News + Opinion » Editorial

Tar struck

Is Alberta the economic engine of Canada or the beginning of the end of a climate-changed world?


1 comment

Were those really beads of sweat glistening on Pete Mansbridge's polished pate last Wednesday? The CBC TV anchor had worked himself into a lather on the eve of a presidential stopover in Ottawa. "What's at stake when Barack Obama knocks on Stephen Harper's door?" Mansbridge bellowed. "This meeting is unlike any other in recent memory in Canada and what comes out of it could affect things in both countries for years to come." Not to be outdone, Ottawa bureau chief Keith Boag compared the Obama-Harper tete-a-tete to a romantic rendezvous. "The most important thing tomorrow is for the leaders to find the chemistry to develop a strong relationship---something like a first date."

After that set-up, the presidential visit seemed anticlimactic. The highlight came when a smiling Obama waved from behind bullet-proof glass to well-wishers on Parliament Hill. Things went downhill from there.

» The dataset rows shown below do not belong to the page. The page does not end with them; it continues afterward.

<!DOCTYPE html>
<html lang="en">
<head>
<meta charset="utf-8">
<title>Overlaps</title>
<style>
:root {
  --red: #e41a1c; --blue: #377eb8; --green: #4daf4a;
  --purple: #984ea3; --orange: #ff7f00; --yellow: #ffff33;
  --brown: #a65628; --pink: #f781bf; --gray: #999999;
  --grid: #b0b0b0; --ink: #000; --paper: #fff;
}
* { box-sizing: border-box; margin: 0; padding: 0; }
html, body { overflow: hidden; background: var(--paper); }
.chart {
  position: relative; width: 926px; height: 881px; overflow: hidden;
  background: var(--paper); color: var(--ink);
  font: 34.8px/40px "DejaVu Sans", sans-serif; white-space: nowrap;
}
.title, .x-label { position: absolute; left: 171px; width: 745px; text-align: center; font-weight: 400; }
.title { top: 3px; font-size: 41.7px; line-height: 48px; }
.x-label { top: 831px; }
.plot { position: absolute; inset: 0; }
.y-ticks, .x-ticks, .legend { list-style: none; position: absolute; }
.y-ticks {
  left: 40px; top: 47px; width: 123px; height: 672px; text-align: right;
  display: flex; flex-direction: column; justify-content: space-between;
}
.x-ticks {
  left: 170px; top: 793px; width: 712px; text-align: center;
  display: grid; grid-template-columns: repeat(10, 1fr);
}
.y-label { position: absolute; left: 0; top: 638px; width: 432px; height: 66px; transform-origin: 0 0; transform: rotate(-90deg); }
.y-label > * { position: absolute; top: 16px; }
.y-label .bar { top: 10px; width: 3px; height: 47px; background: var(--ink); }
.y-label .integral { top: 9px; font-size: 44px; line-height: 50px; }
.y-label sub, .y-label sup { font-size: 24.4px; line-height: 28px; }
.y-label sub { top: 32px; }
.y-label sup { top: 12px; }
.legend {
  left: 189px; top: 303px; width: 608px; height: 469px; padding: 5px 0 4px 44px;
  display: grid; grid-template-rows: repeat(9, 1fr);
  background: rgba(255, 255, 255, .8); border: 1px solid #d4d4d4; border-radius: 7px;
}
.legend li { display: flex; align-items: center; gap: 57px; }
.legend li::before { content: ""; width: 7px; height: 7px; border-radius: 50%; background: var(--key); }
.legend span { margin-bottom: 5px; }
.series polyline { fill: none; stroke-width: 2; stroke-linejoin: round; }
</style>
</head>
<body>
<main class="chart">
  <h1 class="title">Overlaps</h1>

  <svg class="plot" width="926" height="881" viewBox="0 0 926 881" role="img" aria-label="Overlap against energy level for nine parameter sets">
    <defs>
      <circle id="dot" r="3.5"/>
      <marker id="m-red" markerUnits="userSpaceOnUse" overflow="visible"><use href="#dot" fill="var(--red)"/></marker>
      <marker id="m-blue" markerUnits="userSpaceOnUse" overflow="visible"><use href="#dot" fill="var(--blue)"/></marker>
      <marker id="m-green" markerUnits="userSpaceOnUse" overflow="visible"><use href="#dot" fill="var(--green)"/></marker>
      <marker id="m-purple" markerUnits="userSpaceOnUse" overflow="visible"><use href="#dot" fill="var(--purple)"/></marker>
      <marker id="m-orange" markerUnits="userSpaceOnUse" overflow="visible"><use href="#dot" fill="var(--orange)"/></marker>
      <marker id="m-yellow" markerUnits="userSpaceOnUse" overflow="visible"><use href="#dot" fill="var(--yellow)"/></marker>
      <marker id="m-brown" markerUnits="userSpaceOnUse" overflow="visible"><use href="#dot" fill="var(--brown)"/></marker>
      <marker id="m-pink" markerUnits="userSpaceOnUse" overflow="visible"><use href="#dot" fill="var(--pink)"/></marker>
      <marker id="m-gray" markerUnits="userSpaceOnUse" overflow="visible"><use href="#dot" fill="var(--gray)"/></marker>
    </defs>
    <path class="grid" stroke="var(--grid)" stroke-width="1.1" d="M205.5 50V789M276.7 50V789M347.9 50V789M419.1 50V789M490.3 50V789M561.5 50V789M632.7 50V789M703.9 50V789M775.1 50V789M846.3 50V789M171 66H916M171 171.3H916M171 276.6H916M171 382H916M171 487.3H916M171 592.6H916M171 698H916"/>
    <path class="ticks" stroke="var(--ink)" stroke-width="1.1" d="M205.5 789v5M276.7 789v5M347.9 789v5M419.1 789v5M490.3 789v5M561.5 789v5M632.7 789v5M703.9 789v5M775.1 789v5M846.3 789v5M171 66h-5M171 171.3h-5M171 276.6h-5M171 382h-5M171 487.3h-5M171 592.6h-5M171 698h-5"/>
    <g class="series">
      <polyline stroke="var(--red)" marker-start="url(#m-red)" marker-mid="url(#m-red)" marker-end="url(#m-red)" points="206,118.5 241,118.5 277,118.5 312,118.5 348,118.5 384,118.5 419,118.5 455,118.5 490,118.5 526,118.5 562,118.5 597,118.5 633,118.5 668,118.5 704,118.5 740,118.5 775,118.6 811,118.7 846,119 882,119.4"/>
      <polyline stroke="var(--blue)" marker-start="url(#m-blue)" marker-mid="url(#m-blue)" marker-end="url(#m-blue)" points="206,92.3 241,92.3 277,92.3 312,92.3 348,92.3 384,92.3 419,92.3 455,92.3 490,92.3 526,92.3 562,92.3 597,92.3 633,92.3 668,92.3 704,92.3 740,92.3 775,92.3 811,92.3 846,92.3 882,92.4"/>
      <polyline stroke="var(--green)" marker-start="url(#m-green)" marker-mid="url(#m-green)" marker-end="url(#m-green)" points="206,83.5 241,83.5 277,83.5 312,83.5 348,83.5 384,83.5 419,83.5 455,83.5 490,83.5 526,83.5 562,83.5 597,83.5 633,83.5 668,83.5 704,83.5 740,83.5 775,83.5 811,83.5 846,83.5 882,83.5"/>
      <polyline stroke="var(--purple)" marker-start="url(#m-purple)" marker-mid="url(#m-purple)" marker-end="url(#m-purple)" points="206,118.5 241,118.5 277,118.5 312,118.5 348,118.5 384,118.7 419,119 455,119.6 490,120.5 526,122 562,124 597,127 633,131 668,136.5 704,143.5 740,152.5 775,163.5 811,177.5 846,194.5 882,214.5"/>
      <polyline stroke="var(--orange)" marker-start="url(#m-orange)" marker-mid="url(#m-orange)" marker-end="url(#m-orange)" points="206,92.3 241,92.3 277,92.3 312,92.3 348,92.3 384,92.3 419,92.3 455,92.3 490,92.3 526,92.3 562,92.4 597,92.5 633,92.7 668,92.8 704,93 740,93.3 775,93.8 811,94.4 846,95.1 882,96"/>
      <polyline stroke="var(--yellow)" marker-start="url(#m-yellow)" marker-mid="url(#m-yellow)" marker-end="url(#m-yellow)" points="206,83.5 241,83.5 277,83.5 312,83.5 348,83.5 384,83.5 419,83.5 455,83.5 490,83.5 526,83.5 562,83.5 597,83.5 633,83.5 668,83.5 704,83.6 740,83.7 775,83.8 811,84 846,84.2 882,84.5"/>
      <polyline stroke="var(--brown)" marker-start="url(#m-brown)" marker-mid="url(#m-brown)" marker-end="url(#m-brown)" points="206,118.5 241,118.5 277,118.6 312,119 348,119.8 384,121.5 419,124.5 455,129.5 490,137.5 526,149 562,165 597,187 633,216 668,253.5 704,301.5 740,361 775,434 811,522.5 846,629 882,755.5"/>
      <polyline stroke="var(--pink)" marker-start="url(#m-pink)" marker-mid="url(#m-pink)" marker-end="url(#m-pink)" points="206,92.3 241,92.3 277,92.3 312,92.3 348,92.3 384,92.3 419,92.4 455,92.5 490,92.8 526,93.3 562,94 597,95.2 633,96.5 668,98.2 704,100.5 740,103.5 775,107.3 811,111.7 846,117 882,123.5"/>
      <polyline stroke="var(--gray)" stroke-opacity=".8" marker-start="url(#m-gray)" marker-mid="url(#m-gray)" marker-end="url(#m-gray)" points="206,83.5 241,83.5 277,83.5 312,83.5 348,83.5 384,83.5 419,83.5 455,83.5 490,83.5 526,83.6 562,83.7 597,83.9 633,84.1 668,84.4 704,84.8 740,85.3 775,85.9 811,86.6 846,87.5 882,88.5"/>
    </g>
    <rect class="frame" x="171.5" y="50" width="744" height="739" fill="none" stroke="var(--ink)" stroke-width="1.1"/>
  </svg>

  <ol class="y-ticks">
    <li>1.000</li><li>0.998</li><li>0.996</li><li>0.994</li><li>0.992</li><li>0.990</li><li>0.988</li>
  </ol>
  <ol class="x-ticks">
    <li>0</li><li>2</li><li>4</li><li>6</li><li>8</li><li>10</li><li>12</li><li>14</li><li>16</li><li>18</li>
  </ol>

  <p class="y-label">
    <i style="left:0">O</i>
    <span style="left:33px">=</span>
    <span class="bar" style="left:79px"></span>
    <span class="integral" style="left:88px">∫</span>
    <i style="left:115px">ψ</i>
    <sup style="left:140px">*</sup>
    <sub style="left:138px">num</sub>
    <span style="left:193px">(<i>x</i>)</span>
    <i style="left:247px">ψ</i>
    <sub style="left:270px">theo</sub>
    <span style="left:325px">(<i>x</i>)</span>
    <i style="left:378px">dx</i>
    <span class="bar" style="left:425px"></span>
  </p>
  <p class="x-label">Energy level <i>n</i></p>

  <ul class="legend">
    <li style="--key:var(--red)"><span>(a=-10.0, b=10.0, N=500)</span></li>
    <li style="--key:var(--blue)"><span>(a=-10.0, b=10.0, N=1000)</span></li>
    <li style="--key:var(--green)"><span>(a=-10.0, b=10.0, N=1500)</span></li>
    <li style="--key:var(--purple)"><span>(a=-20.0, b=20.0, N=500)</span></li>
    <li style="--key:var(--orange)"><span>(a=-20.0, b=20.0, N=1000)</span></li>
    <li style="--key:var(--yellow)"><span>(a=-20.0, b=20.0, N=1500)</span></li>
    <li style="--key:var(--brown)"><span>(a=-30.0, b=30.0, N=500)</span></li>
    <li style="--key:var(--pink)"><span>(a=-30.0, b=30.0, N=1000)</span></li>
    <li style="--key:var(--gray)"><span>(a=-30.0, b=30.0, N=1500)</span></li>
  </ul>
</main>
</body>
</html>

After lunching on Arctic char and Plains bison, the two leaders announced "a new initiative." Yes, "a clean-energy dialogue" to come up with what Harper called "clean-energy science and technologies that will reduce greenhouse gases." Obama mentioned research to advance "carbon reduction technologies" and to "support the development of an electric grid that can help deliver the clean and renewable energy of the future." Nothing wrong with that, I suppose, but hardly as earth-shattering as Perspiring Pete promised.

And that's what I hate about these contrived PR events. Prominent journalists may fantasize about momentous decisions and romantic chemistry, but events like this are really about slogans and spin. When a reporter referred indirectly, for example, to Obama's pledge to wean the US off dirty oil such as the 780,000 barrels a day it imports from western Canadian tar sands, the new president expertly dodged that part of her question and skated smoothly back to his clean-energy message track. He began by observing that the US also depends on its own dirty coal. "And if we can figure out how to capture the carbon, that would make an enormous difference in how we operate," he added. "Right now the technologies are at least not cost-effective. So my expectation is, is that this clean-energy dialogue will move us in the right direction."

Obama's techno-babble about capturing carbon, cost-effective technologies and a clean-energy dialogue conjures up no troubling images of belching tar sands smoke stacks and pillaged forests. Tar sands oil production emits three times more greenhouse gases than conventional oil and threatens the destruction of a wilderness the size of all three Maritime provinces. As Obama himself knows, tar sands production is driven by an insatiable American thirst for oil. Journalist Andrew Nikiforuk points out in his recent book on the tar sands that with only five percent of the world's population, the US consumes 25 percent of its oil. And thanks to the tar sands, Canada has now become its biggest foreign supplier. "Canadian crude now accounts for nearly one-fifth of all US oil imports," Nikiforuk writes. "If development continues unabated, Canada will soon provide the fading US empire with nearly a third of its oil."

Stephen Harper, a global warming skeptic, boasts that the tar sands have helped make Canada an energy superpower. Harper is not about to interfere with the juggernaut of tar sands development, which he compares to "the building of the pyramids or China's Great Wall." Obama meanwhile, is stuck between the rock of American oil consumption and the hard place of environmental catastrophe. To make real change, he must persuade a fractious Congress, a vociferous right-wing media and a distracted and confused public that dirty oil is not worth its steep environmental price. In that daunting endeavour, a clean-energy dialogue with Stephen Harper will achieve sweet fuck all. Obama needs a strong push from his allies in the environmental movement. Otherwise he's stuck in the middle of a toxic Alberta sludge pond without a paddle.

Is Alberta the economic engine of Canada or the beginning of the end of a climate-changed world? Let me know at


Showing 1-1 of 1


Add a comment

Remember, it's entirely possible to disagree without spiralling into a thread of negativity and personal attacks. We have the right to remove (and you have the right to report) any comments that go against our policy.